WORKING DATA -
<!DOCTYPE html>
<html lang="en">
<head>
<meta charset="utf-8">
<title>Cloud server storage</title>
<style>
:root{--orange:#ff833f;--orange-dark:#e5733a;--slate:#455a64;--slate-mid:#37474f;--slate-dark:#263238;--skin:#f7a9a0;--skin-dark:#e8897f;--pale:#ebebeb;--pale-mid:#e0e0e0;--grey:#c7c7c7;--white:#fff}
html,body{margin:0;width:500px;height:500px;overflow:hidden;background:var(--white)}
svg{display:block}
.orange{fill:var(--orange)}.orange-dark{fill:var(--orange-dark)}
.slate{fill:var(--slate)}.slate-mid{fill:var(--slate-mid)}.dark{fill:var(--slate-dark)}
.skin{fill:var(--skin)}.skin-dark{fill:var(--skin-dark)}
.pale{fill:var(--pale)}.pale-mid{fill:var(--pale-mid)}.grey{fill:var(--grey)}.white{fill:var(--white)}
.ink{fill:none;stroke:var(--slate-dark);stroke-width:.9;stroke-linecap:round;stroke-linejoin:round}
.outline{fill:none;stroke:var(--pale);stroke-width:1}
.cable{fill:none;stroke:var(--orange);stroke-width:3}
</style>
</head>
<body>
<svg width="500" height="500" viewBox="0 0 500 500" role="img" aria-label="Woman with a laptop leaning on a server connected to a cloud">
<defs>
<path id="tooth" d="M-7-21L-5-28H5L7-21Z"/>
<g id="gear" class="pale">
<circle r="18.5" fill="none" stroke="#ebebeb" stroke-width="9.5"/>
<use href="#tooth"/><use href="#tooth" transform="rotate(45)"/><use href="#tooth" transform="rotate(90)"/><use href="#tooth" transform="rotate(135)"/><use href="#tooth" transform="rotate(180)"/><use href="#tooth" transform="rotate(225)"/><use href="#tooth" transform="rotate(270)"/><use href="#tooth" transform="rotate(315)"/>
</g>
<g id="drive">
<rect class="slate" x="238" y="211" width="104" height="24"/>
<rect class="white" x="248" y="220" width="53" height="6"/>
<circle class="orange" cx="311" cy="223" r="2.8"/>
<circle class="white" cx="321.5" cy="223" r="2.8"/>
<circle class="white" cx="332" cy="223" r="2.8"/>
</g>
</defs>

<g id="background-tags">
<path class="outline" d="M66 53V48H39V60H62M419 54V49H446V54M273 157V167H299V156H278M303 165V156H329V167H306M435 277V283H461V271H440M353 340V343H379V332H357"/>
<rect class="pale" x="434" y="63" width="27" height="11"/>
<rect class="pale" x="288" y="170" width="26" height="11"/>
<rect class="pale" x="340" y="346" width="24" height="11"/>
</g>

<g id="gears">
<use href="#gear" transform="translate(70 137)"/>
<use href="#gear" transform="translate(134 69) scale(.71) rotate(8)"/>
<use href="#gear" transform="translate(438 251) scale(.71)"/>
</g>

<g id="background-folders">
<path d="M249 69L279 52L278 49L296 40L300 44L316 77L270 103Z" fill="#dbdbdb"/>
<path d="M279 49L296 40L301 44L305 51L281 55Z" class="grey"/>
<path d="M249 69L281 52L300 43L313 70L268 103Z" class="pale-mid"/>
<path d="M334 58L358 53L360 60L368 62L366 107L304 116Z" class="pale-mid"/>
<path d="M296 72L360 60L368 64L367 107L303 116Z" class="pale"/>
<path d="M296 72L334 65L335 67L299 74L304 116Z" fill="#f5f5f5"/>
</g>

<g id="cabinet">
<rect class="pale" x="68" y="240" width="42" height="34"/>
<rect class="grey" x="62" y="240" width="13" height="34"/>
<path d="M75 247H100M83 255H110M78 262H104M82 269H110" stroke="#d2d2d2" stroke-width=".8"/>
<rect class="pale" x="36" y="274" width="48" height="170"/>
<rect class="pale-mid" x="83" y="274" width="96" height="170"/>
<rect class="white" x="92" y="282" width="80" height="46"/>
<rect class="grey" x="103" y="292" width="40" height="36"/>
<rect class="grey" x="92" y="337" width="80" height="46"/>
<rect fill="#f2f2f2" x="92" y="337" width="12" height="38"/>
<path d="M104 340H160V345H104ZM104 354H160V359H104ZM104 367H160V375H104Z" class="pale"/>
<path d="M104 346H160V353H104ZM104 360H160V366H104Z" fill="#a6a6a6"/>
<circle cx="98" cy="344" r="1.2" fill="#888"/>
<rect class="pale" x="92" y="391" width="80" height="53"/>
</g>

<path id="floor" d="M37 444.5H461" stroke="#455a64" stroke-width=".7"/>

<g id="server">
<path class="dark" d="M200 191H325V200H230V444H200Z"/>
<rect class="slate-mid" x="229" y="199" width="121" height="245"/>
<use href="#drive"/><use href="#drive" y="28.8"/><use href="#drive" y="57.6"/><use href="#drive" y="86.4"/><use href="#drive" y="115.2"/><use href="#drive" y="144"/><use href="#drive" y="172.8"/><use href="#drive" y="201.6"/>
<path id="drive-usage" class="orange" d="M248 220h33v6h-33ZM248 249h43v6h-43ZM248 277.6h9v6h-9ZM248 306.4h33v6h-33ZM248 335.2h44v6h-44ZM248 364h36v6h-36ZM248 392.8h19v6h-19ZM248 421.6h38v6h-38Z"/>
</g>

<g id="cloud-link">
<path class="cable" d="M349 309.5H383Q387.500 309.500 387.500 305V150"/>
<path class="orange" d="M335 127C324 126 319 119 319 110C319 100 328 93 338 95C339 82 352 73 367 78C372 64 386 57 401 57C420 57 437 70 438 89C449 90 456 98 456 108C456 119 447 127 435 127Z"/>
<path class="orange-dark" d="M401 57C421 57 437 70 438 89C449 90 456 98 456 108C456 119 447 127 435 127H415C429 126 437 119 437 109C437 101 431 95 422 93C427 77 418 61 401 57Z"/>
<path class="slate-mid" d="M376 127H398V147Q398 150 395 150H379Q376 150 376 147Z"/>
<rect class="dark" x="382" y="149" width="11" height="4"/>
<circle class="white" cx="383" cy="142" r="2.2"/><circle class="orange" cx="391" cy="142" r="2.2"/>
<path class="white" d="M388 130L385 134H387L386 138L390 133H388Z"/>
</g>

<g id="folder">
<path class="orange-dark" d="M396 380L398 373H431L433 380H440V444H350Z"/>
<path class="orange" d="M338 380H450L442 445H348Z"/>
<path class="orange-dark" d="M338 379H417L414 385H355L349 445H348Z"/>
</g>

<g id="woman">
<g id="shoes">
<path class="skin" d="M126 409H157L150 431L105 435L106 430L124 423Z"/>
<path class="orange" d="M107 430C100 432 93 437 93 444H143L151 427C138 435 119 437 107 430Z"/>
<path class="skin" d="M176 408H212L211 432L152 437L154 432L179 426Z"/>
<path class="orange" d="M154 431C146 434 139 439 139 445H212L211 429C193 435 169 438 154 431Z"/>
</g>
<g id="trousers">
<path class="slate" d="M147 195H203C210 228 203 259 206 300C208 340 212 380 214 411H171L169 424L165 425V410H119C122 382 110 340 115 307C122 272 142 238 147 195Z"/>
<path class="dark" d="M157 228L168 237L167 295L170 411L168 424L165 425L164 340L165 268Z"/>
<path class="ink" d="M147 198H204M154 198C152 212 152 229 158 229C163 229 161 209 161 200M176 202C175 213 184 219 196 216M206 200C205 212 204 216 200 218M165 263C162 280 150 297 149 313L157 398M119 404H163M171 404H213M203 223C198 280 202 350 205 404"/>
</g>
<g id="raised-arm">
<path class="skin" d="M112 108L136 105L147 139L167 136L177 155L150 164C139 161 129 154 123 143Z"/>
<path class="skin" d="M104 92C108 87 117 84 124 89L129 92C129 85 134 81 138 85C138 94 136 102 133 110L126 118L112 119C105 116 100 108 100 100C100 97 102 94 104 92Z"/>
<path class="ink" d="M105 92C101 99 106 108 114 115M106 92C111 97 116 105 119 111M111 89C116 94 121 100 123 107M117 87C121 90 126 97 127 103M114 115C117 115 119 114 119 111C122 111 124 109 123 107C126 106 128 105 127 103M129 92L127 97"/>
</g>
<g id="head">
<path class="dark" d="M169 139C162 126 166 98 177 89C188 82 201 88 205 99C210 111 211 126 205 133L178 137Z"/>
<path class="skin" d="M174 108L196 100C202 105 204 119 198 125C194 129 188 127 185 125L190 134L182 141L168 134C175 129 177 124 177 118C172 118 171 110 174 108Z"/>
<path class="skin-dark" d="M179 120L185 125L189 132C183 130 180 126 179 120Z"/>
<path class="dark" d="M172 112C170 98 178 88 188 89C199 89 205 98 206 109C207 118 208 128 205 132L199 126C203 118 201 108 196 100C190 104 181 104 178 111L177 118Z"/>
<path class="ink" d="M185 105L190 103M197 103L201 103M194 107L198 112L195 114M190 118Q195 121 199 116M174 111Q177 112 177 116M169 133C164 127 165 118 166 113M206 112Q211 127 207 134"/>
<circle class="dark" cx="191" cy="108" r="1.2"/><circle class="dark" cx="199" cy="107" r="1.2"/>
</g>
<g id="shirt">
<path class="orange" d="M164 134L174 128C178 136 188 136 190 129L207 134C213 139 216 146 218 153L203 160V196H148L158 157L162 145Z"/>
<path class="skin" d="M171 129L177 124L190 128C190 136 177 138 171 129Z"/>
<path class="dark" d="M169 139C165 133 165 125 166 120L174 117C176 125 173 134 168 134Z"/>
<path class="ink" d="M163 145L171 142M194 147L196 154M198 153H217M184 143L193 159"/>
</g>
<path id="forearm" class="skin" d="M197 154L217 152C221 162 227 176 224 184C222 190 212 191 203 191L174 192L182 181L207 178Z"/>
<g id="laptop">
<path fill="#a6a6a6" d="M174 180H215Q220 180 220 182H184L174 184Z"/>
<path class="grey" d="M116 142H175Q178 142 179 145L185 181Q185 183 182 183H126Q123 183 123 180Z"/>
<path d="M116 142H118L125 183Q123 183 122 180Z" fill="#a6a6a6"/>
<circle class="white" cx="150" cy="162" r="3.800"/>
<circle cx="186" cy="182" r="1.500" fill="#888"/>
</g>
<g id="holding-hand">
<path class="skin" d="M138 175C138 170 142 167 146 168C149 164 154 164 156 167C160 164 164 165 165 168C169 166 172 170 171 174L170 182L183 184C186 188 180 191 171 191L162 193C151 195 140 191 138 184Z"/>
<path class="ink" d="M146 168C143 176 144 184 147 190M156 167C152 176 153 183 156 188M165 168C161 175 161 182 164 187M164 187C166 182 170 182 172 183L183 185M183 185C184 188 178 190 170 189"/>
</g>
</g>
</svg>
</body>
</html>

YOUR ASSIGNMENT - Which lines in the records above contain the word "circle"? Return each of them.

SOLUTION FOR THIS PROBLEM -
<circle r="18.5" fill="none" stroke="#ebebeb" stroke-width="9.5"/>
<circle class="orange" cx="311" cy="223" r="2.8"/>
<circle class="white" cx="321.5" cy="223" r="2.8"/>
<circle class="white" cx="332" cy="223" r="2.8"/>
<circle cx="98" cy="344" r="1.2" fill="#888"/>
<circle class="white" cx="383" cy="142" r="2.2"/><circle class="orange" cx="391" cy="142" r="2.2"/>
<circle class="dark" cx="191" cy="108" r="1.2"/><circle class="dark" cx="199" cy="107" r="1.2"/>
<circle class="white" cx="150" cy="162" r="3.800"/>
<circle cx="186" cy="182" r="1.500" fill="#888"/>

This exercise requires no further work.